In economics, price elasticity of demand refers to the degree to which demand for a particular good or service changes as a result of changes in price. If a product is highly elastic, a large increase in price should result in a large drop in demand as consumers decide not to buy the newly expensive product. If a product is inelastic, however, a change in price will have no effect on demand for the product.
Calculating Price Elasticity of Demand
Price elasticity of demand is defined by dividing the proportionate change in quantity demanded by the proportionate change in price. A product with a price elasticity of demand of 1 is perfectly elastic, meaning that demand changes in direct proportion to price. A product with a price elasticity of demand of 0 is perfectly inelastic, meaning demand does not change at all as a result of price.
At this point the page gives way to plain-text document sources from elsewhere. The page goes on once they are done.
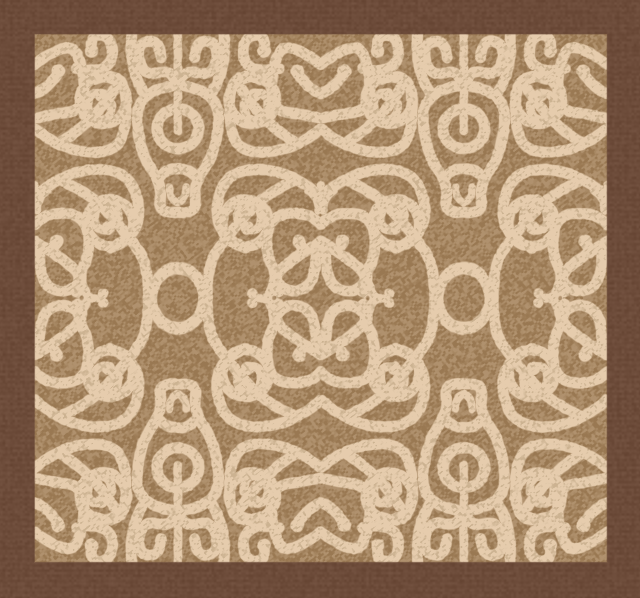
This pattern is drawn by a Shadertoy shader. Its source:

```glsl
const float VIEW_HEIGHT = 7.16;              // canvas height in design units
const vec2  FIELD_HALF = vec2(3.425, 3.16);  // patterned area inside the border
const float PERIOD = 3.425;                  // width of one mirrored repeat
const float BAND_SPLIT = 1.65;               // between medallion and outer band
const float LINE = 0.066;                    // half width of a line
const float GRAIN = 34.0;                    // yarn tufts per design unit
const float WOBBLE = 0.012;                  // unevenness of the woven edges
const vec3 CREAM = vec3(0.90, 0.80, 0.68);
const vec3 CREAM_SHADE = vec3(0.80, 0.70, 0.57);
const vec3 TAN = vec3(0.69, 0.57, 0.43);
const vec3 TAN_SHADE = vec3(0.60, 0.47, 0.32);
const vec3 BROWN = vec3(0.46, 0.33, 0.26);
const vec3 BROWN_SHADE = vec3(0.39, 0.26, 0.19);

float hash(vec2 p) {
    vec3 q = fract(p.xyx * 0.1031);
    q += dot(q, q.yzx + 33.33);
    return fract((q.x + q.y) * q.z);
}

float noise(vec2 p) {
    vec2 i = floor(p), f = fract(p);
    f *= f * (3.0 - 2.0 * f);
    return mix(mix(hash(i), hash(i + vec2(1, 0)), f.x),
               mix(hash(i + vec2(0, 1)), hash(i + vec2(1, 1)), f.x), f.y);
}

float segment(vec2 p, vec2 a, vec2 b) {
    vec2 d = b - a;
    return length(p - a - d * clamp(dot(p - a, d) / dot(d, d), 0.0, 1.0));
}

float bezier(vec2 p, vec2 a, vec2 b, vec2 c) {
    float d = 1e3;
    vec2 last = a;
    for (int i = 1; i <= 6; i++) {
        float t = float(i) / 6.0;
        vec2 next = mix(mix(a, b, t), mix(b, c, t), t);
        d = min(d, segment(p, last, next));
        last = next;
    }
    return d;
}

// Smooth curve whose inner points act as tangent corners
float path(vec2 p, vec2 k[6]) {
    float d = 1e3;
    vec2 start = k[0];
    for (int i = 1; i < 5; i++) {
        vec2 end = i == 4 ? k[5] : 0.5 * (k[i] + k[i + 1]);
        d = min(d, bezier(p, start, k[i], end));
        start = end;
    }
    return d;
}

float ring(vec2 p, vec2 r) { return abs(length(p / r) - 1.0) * min(r.x, r.y); }

// Ball terminal, slightly fatter than the line
float ball(vec2 p, vec2 c) { return length(p - c) - 0.015; }

// Ring with an inner hook, shared by both bands
float cornerScroll(vec2 p) {
    float hook = path(p, vec2[6](vec2(0.88, 0.82), vec2(0.74, 0.80), vec2(0.70, 1.0),
                                 vec2(0.80, 1.15), vec2(1.0, 1.12), vec2(1.0, 0.95)));
    return min(min(ring(p - vec2(0.9, 0.9), vec2(0.28)), hook + 0.012), ball(p, vec2(0.88, 0.84)));
}

float medallion(vec2 p, bool upper) {
    float d = cornerScroll(p);
    // Lip, side arc and inner quatrefoil
    d = min(d, path(p, vec2[6](vec2(0, 1.22), vec2(0.28, 1.46), vec2(0.85, 1.58),
                               vec2(1.22, 1.38), vec2(1.27, 0.75), vec2(0.9, 0.6))));
    d = min(d, path(p, vec2[6](vec2(1.36, 0), vec2(1.36, 0.4), vec2(1.15, 0.7),
                               vec2(0.9, 1.0), vec2(0.65, 1.25), vec2(0.3, 1.42))));
    d = min(d, path(p, vec2[6](vec2(0, 0.88), vec2(0.12, 1.03), vec2(0.62, 1.0),
                               vec2(0.66, 0.5), vec2(0.5, 0.25), vec2(0.63, 0))));
    // Leaf loops with curled tips
    d = min(d, path(p, vec2[6](vec2(0.06, 0.62), vec2(0.04, 0.2), vec2(0.35, 0.04),
                               vec2(0.6, 0.24), vec2(0.3, 0.5), vec2(0, 0.68))));
    d = min(d, bezier(p, vec2(0.02, 0.64), vec2(0.18, 0.5), vec2(0.27, 0.67)));
    d = min(d, ball(p, vec2(0.26, 0.68)));
    // Side bud and palmette
    d = min(d, segment(p, vec2(0.5, 0.08), vec2(0.66, 0)));
    d = min(d, segment(p, vec2(0.64, 0), vec2(0.78, 0)) + 0.015);
    d = min(d, length(p - vec2(0.82, 0.055)) + 0.005);
    d = max(d, LINE + 0.025 - length(p - vec2(0.56, 0)));
    if (upper) d = min(d, bezier(p, vec2(0.03, 1.05), vec2(0.02, 1.2), vec2(0.15, 1.29)) + 0.015);
    if (upper) d = min(d, segment(p, vec2(0, 1.12), vec2(0, 1.36)) + 0.02);
    return min(d, ring(p - vec2(0.5 * PERIOD, 0), vec2(0.31, 0.36)));
}

float outerBand(vec2 p) {
    float d = cornerScroll(vec2(p.x + 0.08, 3.27 - p.y));
    d = min(d, path(p, vec2[6](vec2(0, 2.03), vec2(0.3, 1.78), vec2(0.95, 1.72),
                               vec2(1.12, 2.1), vec2(1.05, 2.75), vec2(0.72, 2.62))));
    d = min(d, bezier(p, vec2(0.3, 1.86), vec2(0.7, 2.1), vec2(0.95, 2.5)));
    // Central lobes, crossed bars and top scrolls
    d = min(d, path(p, vec2[6](vec2(0, 2.15), vec2(0.2, 2.2), vec2(0.6, 2.25),
                               vec2(0.58, 2.8), vec2(0.4, 3.1), vec2(0, 2.8))));
    d = min(d, bezier(p, vec2(0, 2.45), vec2(0.15, 2.5), vec2(0.3, 2.72)));
    d = min(d, ball(p, vec2(0.28, 2.72)));
    d = min(d, path(p, vec2[6](vec2(0.5, 2.75), vec2(0.75, 2.7), vec2(0.95, 2.85),
                               vec2(0.9, 3.15), vec2(0.65, 3.15), vec2(0.68, 2.95))));
    return min(d, ball(p, vec2(0.68, 2.96)));
}

// Gourd standing between two medallions
float gourd(vec2 p) {
    float d = path(p, vec2[6](vec2(0, 1.03), vec2(0.24, 1.0), vec2(0.18, 1.35),
                              vec2(0.46, 1.75), vec2(0.52, 2.5), vec2(0, 2.55)));
    d = min(d, ring(p - vec2(0, 2.03), vec2(0.25, 0.24)));
    d = min(d, segment(p, vec2(0, 2.0), vec2(0, 3.2)) + 0.015);
    d = min(d, bezier(p, vec2(0, 1.55), vec2(0.15, 1.56), vec2(0.24, 1.42)));
    d = min(d, bezier(p, vec2(0, 1.14), vec2(0.11, 1.2), vec2(0.1, 1.33)) + 0.02);
    d = min(d, path(p, vec2[6](vec2(0.03, 2.55), vec2(0.05, 2.75), vec2(0.42, 2.65),
                               vec2(0.5, 3.05), vec2(0.22, 3.1), vec2(0.2, 2.88))));
    return min(d, bezier(p, vec2(0.4, 2.45), vec2(0.6, 2.75), vec2(0.55, 3.2)));
}

void mainImage(out vec4 fragColor, in vec2 fragCoord) {
    float pixel = VIEW_HEIGHT / iResolution.y;
    vec2 p = (fragCoord - 0.5 * iResolution.xy) * pixel - vec2(0.01, 0.01);
    vec2 warped = p + WOBBLE * (vec2(noise(p * 20.0 + 90.0), noise(p * 20.0 + 190.0)) - 0.5);

    // Mirrored repeat
    vec2 cell = vec2(abs(mod(warped.x + 0.5 * PERIOD, PERIOD) - 0.5 * PERIOD), abs(warped.y));
    float d = cell.y < BAND_SPLIT ? medallion(cell, p.y > 0.0) : outerBand(cell);
    d = min(d, gourd(vec2(0.5 * PERIOD - cell.x, cell.y))) - LINE;

    // Tufted yarn and ribbed border
    float tuft = noise(mat2(0.8, -0.6, 0.6, 0.8) * p * GRAIN * vec2(1.0, 1.3) + 300.0);
    float rib = 0.5 + 0.25 * sin(p.y * 95.0) + 0.15 * sin(p.x * 70.0);
    float weave = clamp(mix(rib, noise(p * GRAIN + 500.0), 0.6), 0.0, 1.0);
    vec3 ground = mix(TAN_SHADE, TAN, smoothstep(0.15, 0.85, tuft));
    vec3 yarn = mix(CREAM_SHADE, CREAM, smoothstep(0.05, 0.5, tuft));
    vec3 color = mix(yarn, ground, smoothstep(-pixel, pixel, d));

    vec2 outside = abs(p) - FIELD_HALF;
    float border = smoothstep(-pixel, pixel, max(outside.x, outside.y));
    fragColor = vec4(mix(color, mix(BROWN_SHADE, BROWN, weave), border), 1.0);
}
```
Price Elasticity of Demand Example
Suppose that the price of a widget increases by 10 percent and the number of widgets demanded by the market falls by 5 percent. To calculate the price elasticity of demand, divide the decrease in demand (0.05) by the increase in price (0.1). This results in a price elasticity of demand of 0.5.